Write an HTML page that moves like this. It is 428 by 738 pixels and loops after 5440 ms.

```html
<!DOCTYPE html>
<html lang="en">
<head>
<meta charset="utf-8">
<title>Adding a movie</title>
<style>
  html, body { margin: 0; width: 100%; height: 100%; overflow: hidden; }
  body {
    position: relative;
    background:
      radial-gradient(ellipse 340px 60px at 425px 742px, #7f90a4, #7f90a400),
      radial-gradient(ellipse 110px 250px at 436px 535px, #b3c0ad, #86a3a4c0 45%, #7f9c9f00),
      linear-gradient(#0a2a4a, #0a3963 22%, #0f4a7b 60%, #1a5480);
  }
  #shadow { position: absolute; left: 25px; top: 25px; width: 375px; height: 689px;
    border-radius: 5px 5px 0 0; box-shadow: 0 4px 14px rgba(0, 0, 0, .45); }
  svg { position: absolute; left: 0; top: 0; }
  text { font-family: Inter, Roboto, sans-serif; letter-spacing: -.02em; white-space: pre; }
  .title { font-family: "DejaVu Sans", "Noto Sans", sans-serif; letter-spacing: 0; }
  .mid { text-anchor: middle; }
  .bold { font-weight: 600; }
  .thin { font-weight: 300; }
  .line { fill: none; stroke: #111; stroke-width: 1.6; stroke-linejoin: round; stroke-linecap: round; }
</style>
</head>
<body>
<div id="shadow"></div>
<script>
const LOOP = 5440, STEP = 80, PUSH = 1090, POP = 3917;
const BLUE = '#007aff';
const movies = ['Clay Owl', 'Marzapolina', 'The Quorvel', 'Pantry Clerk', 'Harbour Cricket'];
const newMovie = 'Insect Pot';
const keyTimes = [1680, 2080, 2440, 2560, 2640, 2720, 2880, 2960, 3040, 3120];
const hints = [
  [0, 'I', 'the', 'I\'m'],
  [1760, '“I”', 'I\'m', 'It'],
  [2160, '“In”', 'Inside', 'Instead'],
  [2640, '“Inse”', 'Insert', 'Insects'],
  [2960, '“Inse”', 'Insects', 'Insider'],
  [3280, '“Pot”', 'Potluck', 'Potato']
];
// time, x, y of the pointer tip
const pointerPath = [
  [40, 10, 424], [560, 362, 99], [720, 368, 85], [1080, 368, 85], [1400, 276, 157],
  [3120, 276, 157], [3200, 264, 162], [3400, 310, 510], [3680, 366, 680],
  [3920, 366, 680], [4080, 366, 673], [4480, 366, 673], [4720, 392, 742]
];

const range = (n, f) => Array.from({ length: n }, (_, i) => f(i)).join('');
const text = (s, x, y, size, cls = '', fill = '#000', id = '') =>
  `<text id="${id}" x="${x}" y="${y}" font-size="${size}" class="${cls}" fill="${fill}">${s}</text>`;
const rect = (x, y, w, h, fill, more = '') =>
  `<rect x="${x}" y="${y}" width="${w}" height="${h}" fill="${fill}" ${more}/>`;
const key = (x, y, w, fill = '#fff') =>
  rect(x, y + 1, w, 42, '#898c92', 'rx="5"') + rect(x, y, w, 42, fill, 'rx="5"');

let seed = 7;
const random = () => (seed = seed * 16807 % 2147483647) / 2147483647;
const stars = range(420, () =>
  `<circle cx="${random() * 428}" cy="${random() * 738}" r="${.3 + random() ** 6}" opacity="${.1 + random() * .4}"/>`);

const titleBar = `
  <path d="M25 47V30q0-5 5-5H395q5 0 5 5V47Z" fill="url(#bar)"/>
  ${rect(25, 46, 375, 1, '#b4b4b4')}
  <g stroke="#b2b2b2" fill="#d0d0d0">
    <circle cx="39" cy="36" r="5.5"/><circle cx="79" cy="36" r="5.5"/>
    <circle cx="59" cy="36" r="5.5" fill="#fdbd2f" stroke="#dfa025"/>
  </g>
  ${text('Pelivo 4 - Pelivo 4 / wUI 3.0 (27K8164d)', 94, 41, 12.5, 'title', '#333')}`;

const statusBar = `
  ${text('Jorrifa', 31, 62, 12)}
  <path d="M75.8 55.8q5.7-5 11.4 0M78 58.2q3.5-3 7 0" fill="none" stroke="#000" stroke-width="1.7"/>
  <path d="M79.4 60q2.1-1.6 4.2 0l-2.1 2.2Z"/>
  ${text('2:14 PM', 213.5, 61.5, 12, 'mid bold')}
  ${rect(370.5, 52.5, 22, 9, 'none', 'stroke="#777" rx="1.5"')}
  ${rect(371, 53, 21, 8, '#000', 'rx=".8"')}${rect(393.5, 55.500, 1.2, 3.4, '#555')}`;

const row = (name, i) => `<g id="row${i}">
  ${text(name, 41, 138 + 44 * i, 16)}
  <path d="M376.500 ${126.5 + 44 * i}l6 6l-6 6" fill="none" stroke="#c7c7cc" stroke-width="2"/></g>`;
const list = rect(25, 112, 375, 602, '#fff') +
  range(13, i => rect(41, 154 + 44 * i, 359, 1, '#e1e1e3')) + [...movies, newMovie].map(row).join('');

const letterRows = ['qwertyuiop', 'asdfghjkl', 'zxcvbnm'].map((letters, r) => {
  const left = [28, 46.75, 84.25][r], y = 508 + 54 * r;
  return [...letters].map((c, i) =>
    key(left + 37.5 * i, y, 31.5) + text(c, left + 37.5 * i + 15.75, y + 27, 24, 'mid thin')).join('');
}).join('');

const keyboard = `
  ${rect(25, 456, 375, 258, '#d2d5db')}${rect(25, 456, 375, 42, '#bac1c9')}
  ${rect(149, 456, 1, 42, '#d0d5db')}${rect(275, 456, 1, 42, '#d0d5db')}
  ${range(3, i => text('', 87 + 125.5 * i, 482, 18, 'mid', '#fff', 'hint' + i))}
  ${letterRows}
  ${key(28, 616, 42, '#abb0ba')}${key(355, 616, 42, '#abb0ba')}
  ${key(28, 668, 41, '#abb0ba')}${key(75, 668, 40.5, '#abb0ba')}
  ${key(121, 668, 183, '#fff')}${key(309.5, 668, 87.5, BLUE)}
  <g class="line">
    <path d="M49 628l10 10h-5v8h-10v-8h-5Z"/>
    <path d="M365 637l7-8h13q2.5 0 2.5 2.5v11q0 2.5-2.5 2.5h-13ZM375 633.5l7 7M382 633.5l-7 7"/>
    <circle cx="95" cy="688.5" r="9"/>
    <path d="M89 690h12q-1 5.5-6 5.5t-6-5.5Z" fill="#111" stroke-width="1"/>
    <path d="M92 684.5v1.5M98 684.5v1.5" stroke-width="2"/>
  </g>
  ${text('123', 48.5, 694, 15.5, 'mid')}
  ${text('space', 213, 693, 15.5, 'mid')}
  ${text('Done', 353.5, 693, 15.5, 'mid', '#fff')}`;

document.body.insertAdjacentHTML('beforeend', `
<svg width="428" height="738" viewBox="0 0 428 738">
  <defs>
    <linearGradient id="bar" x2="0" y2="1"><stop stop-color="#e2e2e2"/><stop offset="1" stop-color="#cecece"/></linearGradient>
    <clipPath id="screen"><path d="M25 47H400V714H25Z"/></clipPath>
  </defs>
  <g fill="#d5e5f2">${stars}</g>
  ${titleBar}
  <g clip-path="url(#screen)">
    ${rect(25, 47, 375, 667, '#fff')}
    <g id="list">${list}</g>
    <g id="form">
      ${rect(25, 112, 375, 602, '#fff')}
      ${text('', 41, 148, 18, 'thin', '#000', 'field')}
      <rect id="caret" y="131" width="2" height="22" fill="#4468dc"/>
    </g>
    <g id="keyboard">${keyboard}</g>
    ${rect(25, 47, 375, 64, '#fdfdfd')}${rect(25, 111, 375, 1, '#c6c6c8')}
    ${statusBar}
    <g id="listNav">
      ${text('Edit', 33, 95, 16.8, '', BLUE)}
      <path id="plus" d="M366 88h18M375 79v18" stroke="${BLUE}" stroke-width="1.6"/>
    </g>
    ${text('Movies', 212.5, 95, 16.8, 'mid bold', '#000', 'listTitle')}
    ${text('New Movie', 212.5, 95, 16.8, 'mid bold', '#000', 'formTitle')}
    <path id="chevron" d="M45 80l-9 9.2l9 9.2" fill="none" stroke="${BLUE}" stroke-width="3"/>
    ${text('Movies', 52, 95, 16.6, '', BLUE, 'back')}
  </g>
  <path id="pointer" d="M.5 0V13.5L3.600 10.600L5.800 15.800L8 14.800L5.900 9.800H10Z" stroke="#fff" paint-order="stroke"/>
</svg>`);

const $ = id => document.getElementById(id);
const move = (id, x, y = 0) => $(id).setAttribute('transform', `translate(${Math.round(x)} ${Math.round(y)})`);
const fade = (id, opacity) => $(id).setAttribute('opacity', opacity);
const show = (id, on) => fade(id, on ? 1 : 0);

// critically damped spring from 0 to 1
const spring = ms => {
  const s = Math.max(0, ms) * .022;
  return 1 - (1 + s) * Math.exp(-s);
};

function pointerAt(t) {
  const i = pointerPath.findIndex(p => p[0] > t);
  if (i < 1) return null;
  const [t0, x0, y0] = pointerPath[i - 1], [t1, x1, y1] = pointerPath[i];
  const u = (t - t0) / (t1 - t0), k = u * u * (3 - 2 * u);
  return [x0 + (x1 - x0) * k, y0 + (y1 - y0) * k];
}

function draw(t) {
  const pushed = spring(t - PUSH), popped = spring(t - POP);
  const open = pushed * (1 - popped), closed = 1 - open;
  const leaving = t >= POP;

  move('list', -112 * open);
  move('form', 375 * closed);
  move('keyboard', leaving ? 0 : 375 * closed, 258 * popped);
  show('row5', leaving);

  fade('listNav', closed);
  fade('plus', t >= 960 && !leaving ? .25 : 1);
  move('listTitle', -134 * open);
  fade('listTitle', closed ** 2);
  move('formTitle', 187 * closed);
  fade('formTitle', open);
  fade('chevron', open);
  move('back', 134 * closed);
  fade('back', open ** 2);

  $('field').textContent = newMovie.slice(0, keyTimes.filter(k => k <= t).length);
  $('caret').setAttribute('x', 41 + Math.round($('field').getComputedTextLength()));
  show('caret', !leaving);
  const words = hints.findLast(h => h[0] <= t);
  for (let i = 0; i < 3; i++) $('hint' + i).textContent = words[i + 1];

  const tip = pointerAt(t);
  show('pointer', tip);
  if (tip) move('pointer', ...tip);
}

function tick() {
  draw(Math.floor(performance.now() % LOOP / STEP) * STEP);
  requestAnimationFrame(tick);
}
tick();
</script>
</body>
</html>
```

───

> **TASK PROMPT**
Each line of the data that holds "BLUE" should be reported.

> **FINISHED EXERCISE**
const BLUE = '#007aff';
  ${key(121, 668, 183, '#fff')}${key(309.5, 668, 87.5, BLUE)}
      ${text('Edit', 33, 95, 16.8, '', BLUE)}
      <path id="plus" d="M366 88h18M375 79v18" stroke="${BLUE}" stroke-width="1.6"/>
    <path id="chevron" d="M45 80l-9 9.2l9 9.2" fill="none" stroke="${BLUE}" stroke-width="3"/>
    ${text('Movies', 52, 95, 16.6, '', BLUE, 'back')}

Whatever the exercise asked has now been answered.